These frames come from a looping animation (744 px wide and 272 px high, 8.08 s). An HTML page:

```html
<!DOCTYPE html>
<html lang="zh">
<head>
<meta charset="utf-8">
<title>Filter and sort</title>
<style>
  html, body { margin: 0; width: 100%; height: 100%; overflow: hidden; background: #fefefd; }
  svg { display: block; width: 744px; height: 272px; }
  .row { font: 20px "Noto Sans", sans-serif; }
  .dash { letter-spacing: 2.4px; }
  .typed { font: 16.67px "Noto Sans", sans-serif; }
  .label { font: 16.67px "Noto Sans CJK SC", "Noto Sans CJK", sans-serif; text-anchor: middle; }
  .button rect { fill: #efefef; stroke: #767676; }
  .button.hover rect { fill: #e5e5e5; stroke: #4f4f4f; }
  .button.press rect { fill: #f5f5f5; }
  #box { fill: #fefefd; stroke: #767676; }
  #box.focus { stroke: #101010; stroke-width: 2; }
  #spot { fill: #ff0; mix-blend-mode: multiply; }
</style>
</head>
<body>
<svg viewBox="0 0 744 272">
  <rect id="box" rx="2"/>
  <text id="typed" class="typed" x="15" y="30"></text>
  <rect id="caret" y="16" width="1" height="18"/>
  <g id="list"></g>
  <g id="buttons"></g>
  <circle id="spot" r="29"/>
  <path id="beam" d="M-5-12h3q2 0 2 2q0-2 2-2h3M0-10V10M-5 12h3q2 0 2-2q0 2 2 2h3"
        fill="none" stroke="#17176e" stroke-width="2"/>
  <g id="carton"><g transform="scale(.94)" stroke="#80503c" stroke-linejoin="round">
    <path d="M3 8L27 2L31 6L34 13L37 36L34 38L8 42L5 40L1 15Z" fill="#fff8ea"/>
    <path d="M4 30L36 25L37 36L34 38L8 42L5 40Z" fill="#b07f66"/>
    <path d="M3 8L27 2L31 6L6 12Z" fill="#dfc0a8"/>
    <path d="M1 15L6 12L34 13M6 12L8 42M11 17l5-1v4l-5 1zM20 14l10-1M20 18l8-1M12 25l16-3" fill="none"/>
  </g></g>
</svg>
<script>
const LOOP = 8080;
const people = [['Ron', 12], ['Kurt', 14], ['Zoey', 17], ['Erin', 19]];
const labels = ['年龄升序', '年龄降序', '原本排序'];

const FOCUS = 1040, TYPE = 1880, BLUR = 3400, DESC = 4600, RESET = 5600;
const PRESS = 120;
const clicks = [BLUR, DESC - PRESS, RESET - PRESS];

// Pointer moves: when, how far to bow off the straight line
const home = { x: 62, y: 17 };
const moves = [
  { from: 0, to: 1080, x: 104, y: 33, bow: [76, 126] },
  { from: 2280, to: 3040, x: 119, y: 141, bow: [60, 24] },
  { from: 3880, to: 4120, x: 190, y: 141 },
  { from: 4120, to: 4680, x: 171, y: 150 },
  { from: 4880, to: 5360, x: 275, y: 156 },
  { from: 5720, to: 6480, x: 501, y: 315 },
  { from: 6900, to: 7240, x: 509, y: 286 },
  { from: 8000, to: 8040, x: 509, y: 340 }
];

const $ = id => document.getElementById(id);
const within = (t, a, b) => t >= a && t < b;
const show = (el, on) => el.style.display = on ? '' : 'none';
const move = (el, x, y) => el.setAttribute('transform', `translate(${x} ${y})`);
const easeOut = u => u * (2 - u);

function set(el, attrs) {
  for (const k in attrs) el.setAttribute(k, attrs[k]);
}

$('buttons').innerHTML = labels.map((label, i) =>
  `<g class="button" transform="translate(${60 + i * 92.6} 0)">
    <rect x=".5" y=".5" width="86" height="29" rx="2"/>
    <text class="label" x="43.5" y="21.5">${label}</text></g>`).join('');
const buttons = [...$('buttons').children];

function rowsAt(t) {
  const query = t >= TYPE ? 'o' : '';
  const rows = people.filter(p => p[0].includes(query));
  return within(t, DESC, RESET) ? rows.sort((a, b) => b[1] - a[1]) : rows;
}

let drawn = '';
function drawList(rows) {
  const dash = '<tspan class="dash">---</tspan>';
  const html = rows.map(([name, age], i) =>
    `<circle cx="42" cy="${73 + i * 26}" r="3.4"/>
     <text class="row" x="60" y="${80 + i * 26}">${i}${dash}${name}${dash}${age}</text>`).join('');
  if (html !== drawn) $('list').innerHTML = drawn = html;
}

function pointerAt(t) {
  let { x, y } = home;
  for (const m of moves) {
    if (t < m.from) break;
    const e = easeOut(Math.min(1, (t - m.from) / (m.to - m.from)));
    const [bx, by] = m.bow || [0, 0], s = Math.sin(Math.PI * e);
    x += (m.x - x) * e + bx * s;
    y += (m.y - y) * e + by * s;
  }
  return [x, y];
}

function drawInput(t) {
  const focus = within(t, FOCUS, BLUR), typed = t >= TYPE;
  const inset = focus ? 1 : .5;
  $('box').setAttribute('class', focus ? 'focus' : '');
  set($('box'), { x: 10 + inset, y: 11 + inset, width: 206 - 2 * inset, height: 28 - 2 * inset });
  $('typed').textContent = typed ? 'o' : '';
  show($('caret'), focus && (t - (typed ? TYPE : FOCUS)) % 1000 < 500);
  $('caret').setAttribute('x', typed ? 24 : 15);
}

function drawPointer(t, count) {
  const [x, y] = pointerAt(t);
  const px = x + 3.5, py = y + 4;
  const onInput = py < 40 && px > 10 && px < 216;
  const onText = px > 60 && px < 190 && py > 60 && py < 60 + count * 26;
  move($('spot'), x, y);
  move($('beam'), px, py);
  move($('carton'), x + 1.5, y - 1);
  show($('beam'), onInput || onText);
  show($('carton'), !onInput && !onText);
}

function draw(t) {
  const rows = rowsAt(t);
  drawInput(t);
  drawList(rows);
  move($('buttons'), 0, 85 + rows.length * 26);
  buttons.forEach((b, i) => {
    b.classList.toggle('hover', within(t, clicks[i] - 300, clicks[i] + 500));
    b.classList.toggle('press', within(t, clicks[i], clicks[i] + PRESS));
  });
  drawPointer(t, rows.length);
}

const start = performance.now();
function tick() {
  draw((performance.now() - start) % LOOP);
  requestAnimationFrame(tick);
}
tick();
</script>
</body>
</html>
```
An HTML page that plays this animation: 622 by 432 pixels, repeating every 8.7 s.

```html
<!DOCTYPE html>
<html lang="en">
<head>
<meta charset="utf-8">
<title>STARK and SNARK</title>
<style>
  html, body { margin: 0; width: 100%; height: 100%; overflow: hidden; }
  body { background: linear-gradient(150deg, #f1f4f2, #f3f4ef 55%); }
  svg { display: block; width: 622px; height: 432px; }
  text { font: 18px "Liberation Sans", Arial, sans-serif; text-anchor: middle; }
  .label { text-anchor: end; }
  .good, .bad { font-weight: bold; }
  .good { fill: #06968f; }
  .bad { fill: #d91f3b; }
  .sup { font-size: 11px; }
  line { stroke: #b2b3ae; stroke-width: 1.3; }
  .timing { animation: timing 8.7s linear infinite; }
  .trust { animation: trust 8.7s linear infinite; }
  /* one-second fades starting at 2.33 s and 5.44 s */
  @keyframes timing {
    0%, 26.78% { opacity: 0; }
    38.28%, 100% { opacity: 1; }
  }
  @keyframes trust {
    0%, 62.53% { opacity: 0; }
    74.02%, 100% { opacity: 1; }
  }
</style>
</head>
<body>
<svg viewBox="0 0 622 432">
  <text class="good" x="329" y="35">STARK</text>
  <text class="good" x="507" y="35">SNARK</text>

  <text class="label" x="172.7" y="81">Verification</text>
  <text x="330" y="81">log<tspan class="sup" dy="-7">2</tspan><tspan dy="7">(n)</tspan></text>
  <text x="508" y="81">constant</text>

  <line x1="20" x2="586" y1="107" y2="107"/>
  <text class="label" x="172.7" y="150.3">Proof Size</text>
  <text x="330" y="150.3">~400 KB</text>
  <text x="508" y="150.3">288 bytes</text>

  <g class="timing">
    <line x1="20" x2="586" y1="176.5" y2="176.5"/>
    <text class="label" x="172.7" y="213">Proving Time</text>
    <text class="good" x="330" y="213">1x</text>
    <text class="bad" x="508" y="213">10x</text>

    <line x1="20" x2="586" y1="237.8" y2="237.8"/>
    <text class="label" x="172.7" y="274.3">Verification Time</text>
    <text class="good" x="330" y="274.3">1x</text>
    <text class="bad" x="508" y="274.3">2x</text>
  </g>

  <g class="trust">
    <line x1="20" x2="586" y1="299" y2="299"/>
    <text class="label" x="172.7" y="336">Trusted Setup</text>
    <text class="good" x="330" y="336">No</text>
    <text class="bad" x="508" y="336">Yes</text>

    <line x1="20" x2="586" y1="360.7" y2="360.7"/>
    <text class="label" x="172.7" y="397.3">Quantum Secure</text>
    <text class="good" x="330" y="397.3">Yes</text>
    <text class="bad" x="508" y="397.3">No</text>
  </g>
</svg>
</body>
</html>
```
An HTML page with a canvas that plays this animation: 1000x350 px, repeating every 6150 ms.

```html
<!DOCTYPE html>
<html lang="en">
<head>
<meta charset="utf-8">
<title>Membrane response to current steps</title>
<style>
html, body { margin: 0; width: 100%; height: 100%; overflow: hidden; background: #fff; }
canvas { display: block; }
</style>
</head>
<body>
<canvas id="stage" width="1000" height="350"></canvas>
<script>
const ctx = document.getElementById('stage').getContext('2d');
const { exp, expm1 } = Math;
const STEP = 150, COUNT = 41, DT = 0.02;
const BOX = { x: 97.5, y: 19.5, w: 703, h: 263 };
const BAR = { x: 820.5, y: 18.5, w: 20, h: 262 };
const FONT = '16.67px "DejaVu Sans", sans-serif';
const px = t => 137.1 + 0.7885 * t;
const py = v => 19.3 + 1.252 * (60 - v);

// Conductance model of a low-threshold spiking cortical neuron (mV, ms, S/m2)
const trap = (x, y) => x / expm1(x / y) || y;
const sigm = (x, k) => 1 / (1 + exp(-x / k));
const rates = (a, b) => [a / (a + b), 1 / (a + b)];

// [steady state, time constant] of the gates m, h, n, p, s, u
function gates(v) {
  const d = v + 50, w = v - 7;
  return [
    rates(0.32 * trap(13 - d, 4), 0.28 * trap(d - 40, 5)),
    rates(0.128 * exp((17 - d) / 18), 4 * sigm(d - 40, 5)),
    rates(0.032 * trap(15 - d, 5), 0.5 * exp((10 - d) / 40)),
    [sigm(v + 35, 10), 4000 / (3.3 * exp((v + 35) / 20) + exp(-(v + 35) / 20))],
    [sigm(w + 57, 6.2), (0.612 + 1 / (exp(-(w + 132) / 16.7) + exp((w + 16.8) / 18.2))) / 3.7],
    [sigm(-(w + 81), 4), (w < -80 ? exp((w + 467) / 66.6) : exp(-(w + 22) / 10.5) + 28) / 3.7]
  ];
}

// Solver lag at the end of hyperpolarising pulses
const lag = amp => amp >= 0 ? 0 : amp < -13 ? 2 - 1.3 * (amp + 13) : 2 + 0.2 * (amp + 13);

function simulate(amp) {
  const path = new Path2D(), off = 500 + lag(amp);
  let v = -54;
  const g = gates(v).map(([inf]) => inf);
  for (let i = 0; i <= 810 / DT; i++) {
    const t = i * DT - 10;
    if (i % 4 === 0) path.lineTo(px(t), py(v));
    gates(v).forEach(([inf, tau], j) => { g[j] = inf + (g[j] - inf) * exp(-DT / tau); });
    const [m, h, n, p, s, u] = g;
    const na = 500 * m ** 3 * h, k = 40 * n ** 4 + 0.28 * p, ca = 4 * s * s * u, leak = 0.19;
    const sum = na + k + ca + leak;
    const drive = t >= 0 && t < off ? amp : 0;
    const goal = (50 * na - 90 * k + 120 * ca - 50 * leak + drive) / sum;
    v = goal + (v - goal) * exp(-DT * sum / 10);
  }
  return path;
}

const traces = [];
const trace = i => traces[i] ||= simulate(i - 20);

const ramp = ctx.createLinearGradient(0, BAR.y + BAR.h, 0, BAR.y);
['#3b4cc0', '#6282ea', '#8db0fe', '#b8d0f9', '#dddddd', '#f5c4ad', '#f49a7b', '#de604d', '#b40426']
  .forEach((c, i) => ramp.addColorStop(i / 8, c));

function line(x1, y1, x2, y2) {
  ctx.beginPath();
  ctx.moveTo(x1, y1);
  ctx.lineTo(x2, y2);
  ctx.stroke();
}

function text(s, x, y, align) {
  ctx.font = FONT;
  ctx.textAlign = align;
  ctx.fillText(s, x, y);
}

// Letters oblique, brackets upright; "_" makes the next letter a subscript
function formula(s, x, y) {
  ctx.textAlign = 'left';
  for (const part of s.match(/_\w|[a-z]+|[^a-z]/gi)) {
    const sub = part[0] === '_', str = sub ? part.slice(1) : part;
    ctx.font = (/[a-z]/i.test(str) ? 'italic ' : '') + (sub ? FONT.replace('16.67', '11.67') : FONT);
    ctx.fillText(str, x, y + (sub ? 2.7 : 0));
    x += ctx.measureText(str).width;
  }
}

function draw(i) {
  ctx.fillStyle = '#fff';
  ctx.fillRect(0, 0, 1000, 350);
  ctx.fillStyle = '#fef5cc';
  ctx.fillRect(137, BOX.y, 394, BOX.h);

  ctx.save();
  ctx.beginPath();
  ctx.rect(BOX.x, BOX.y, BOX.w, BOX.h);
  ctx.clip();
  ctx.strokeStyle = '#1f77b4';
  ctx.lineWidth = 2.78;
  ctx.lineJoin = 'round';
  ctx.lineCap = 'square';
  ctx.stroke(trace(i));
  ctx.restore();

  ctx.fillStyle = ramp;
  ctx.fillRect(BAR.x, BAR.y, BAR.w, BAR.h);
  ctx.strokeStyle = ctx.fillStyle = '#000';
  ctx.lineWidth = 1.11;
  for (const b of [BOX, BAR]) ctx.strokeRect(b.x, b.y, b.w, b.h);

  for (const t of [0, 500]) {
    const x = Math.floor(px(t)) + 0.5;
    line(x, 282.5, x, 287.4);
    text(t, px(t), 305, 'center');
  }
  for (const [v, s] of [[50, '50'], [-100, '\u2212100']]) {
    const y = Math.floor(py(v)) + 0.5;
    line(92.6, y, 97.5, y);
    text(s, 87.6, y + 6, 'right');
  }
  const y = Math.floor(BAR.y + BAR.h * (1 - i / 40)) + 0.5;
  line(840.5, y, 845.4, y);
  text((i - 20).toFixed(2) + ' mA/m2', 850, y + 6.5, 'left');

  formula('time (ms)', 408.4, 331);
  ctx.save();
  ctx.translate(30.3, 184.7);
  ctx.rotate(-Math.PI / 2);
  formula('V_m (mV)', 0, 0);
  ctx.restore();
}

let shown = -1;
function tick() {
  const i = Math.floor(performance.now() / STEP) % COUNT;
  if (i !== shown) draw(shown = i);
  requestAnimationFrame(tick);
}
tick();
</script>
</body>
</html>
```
--- --- ---
» **DIRECTIONS FOR THIS TASK**
All lines with the word "height" are needed; pull them from the entries and copy each.

» **RESPONSE AREA**
  html, body { margin: 0; width: 100%; height: 100%; overflow: hidden; background: #fefefd; }
  svg { display: block; width: 744px; height: 272px; }
  <rect id="caret" y="16" width="1" height="18"/>
    <rect x=".5" y=".5" width="86" height="29" rx="2"/>
  set($('box'), { x: 10 + inset, y: 11 + inset, width: 206 - 2 * inset, height: 28 - 2 * inset });
  html, body { margin: 0; width: 100%; height: 100%; overflow: hidden; }
  svg { display: block; width: 622px; height: 432px; }
html, body { margin: 0; width: 100%; height: 100%; overflow: hidden; background: #fff; }
<canvas id="stage" width="1000" height="350"></canvas>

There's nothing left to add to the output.